**Saved data entries:**
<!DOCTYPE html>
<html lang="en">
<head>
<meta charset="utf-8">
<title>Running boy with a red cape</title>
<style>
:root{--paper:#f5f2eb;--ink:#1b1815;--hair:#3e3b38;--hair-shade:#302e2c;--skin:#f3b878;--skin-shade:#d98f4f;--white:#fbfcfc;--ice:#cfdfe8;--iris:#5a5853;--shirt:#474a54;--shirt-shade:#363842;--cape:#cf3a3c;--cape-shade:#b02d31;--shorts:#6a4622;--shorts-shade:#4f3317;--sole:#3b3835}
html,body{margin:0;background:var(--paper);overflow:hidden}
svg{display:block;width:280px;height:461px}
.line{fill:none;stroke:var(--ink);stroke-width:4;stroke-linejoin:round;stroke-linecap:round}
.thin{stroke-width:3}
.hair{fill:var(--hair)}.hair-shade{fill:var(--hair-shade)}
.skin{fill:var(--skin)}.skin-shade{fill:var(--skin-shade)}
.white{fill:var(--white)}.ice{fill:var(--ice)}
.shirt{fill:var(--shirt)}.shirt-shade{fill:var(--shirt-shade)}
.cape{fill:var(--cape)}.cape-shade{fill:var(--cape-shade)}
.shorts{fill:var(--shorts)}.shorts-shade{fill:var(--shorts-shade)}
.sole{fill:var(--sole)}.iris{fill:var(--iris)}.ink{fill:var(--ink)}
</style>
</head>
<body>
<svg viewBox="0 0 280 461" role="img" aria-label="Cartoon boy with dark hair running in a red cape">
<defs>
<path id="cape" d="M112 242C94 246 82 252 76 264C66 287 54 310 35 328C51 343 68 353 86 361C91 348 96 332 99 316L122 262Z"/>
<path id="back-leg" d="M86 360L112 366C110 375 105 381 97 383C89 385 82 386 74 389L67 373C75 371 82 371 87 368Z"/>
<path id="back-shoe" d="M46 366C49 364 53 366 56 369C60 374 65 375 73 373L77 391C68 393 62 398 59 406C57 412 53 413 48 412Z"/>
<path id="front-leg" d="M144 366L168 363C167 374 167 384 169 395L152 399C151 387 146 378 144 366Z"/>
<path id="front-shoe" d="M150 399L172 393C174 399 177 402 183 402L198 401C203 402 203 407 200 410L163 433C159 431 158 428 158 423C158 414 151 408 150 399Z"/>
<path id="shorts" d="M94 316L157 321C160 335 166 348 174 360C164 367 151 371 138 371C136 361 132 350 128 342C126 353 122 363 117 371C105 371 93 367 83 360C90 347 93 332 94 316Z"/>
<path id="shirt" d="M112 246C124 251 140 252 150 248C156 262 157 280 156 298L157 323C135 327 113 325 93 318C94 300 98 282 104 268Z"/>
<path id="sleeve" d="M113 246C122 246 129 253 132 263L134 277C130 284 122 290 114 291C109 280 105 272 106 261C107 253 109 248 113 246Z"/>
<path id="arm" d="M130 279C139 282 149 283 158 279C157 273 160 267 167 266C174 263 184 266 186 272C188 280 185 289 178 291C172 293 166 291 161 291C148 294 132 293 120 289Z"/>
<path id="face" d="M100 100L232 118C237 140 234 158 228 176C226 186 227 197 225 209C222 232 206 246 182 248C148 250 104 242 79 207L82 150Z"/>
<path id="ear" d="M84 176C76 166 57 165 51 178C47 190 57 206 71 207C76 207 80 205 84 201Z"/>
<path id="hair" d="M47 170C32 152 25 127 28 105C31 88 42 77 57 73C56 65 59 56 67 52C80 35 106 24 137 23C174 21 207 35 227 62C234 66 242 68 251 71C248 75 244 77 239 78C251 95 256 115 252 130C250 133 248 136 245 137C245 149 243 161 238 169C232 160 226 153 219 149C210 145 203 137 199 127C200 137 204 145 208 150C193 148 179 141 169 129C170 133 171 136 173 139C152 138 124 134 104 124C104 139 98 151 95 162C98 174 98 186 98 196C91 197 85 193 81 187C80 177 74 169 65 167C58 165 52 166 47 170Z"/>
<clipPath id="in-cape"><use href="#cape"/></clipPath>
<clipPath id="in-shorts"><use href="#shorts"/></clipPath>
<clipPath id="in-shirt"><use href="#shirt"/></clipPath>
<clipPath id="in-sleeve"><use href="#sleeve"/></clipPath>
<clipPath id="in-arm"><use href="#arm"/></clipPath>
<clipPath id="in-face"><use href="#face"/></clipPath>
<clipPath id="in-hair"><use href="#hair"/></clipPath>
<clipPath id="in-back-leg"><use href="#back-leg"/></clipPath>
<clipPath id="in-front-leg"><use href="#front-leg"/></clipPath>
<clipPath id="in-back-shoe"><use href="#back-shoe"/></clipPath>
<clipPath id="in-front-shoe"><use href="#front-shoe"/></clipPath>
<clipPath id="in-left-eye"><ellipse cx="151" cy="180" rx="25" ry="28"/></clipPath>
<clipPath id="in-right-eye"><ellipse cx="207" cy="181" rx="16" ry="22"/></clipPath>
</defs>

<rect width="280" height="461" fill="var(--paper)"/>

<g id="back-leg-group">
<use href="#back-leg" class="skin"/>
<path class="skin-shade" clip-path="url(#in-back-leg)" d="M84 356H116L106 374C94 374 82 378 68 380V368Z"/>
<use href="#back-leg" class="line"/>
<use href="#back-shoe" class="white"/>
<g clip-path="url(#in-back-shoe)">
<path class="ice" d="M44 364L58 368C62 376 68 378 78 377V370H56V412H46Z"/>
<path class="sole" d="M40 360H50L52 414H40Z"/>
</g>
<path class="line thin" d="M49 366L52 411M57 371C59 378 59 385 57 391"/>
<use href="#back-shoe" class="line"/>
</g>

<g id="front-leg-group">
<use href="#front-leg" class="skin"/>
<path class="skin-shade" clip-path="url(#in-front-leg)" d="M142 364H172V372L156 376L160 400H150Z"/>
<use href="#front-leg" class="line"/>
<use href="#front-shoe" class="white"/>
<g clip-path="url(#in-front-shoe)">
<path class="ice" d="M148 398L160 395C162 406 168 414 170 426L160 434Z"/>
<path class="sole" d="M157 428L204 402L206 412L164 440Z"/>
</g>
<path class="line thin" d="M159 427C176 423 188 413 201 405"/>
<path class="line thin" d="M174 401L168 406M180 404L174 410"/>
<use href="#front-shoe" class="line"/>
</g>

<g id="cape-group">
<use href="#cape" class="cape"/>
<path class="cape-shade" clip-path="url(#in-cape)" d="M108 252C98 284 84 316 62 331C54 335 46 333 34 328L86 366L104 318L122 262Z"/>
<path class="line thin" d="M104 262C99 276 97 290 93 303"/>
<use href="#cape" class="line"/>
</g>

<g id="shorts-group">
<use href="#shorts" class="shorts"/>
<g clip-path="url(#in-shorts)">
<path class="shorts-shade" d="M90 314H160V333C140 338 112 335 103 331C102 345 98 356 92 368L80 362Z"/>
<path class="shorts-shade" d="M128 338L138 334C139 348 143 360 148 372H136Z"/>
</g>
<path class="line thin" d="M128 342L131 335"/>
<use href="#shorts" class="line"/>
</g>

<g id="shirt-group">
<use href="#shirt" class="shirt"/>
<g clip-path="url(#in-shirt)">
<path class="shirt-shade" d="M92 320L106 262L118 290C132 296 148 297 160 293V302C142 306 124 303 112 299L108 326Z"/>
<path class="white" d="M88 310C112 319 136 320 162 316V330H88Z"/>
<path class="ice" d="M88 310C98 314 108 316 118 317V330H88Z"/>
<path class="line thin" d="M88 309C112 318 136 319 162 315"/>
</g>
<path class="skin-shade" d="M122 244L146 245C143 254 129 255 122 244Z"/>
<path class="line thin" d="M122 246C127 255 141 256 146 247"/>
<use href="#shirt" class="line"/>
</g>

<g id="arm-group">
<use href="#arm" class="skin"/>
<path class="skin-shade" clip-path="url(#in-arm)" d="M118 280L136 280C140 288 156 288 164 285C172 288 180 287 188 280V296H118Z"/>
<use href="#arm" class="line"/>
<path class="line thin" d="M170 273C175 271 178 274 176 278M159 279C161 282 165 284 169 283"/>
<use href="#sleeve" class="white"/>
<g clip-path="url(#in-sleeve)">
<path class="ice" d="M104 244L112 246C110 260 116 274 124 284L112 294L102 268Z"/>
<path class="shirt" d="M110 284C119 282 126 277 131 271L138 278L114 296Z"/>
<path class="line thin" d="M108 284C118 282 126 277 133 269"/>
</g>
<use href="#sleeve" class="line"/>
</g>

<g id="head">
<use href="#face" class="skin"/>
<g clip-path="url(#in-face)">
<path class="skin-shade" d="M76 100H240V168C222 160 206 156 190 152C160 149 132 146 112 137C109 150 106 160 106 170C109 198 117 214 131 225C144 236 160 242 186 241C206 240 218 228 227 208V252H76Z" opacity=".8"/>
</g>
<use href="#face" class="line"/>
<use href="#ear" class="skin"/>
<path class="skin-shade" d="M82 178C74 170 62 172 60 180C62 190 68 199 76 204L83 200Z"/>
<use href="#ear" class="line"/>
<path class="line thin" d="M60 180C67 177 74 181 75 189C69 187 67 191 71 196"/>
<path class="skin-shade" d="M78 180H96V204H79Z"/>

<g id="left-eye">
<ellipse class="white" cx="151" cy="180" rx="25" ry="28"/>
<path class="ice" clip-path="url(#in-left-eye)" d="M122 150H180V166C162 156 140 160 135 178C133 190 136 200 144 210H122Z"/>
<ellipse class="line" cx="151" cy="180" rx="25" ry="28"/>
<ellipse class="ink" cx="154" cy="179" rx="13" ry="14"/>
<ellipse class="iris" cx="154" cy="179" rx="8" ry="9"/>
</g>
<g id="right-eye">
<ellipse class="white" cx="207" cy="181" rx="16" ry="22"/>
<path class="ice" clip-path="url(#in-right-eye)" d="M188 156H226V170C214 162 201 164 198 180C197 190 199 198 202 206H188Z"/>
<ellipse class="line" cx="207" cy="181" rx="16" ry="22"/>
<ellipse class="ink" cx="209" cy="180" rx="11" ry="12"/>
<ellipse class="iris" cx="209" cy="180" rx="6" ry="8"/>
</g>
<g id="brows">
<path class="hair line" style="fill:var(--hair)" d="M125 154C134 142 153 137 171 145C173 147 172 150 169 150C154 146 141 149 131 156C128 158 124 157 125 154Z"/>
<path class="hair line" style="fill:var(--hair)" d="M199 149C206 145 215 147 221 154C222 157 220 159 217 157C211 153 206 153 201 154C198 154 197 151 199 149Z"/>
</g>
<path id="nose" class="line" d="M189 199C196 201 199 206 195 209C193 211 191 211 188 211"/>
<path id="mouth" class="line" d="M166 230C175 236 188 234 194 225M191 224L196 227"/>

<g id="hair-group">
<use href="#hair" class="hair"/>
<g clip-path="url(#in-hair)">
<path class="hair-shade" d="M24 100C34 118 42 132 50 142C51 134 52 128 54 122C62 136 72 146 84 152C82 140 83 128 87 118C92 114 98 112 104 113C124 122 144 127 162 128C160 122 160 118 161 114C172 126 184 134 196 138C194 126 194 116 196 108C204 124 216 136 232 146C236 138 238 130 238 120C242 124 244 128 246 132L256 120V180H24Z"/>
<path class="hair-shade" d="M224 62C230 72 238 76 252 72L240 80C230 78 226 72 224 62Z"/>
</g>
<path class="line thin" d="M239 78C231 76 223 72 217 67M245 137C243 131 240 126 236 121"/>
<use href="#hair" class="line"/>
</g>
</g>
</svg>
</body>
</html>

...

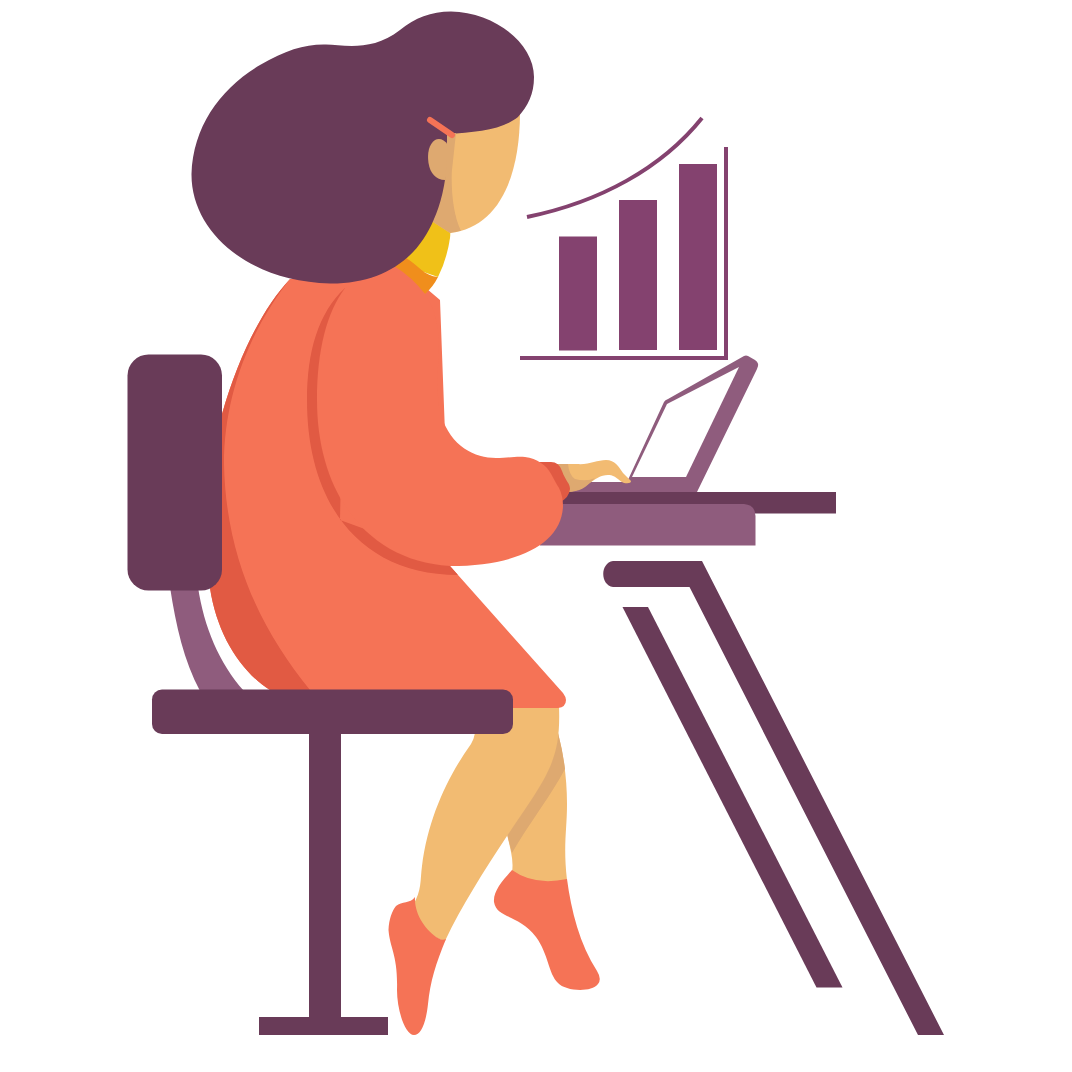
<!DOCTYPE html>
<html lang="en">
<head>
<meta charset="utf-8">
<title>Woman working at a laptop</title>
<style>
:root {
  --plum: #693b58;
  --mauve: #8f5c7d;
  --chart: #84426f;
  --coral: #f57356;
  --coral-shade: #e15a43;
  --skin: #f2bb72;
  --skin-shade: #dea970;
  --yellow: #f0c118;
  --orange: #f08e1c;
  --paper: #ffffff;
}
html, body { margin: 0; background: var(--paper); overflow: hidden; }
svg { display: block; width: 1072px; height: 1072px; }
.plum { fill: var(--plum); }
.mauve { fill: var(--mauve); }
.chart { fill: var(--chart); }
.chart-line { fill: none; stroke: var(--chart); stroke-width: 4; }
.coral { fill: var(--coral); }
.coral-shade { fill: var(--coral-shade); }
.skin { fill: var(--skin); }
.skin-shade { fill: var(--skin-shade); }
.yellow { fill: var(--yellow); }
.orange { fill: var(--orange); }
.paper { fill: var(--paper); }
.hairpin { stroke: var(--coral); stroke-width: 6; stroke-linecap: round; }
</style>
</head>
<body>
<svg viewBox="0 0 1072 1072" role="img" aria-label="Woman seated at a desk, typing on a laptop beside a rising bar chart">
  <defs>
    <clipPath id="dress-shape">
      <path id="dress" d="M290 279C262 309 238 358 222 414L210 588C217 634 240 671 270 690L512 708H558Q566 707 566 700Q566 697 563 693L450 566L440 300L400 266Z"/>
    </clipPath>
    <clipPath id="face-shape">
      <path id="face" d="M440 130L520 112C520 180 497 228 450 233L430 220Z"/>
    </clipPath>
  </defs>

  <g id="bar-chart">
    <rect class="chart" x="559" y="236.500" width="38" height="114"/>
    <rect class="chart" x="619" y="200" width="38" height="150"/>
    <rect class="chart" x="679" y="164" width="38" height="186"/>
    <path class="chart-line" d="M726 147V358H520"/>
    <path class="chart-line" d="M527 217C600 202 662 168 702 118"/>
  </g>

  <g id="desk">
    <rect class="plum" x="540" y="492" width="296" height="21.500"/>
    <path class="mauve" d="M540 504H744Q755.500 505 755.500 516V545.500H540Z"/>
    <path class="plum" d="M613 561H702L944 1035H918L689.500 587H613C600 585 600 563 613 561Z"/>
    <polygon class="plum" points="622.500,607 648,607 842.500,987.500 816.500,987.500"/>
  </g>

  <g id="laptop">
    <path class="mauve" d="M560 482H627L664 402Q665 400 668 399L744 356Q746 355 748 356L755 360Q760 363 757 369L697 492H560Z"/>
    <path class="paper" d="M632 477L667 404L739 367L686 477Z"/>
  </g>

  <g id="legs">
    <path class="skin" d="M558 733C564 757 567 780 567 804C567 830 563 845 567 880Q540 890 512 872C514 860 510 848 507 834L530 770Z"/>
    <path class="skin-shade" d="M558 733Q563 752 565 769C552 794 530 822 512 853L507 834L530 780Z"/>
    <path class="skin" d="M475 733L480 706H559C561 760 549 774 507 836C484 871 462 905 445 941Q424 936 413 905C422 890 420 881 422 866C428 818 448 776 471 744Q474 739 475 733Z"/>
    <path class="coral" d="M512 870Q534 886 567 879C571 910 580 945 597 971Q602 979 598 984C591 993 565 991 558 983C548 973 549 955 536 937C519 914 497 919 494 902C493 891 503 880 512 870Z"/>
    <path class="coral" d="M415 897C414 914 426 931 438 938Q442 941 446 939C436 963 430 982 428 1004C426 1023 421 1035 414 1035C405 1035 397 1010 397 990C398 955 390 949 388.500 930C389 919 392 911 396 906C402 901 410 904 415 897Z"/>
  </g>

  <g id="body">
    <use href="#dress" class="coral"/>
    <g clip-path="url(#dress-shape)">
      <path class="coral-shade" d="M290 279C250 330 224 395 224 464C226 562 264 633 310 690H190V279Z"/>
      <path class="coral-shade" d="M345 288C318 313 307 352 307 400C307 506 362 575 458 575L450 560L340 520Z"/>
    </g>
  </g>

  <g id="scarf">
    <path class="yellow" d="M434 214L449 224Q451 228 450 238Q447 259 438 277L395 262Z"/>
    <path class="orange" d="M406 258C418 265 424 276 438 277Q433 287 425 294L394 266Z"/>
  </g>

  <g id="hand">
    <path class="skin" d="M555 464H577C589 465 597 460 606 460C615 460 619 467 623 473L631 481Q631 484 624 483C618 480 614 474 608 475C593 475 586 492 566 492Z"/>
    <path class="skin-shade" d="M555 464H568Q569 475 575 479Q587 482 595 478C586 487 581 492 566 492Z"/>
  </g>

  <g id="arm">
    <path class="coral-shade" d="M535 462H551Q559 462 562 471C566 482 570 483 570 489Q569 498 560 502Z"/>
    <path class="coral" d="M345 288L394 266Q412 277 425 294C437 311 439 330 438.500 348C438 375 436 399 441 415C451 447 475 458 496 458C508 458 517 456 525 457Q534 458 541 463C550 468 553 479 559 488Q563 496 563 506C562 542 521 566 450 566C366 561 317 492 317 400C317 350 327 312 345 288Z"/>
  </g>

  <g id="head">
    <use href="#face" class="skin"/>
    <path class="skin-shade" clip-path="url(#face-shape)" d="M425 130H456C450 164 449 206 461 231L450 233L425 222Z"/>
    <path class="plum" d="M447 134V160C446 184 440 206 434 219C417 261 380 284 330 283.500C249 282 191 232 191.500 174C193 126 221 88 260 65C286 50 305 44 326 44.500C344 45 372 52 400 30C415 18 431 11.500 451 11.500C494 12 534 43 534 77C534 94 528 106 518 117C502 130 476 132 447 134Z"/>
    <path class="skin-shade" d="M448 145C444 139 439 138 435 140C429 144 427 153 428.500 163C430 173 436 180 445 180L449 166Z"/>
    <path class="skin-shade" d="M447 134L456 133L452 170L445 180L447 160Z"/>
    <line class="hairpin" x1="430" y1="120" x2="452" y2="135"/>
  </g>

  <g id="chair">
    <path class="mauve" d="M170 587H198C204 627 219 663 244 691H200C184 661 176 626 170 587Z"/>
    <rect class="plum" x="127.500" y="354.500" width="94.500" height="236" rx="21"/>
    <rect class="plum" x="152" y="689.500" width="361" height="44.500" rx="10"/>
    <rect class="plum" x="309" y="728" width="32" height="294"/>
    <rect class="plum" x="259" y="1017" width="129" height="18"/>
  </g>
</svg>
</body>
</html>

**WORK TO COMPLETE:** From the records above, show each line that contains the word "body".

**RESULT FOR THIS TASK:**
html,body{margin:0;background:var(--paper);overflow:hidden}
<body>
</body>
html, body { margin: 0; background: var(--paper); overflow: hidden; }
<body>
  <g id="body">
</body>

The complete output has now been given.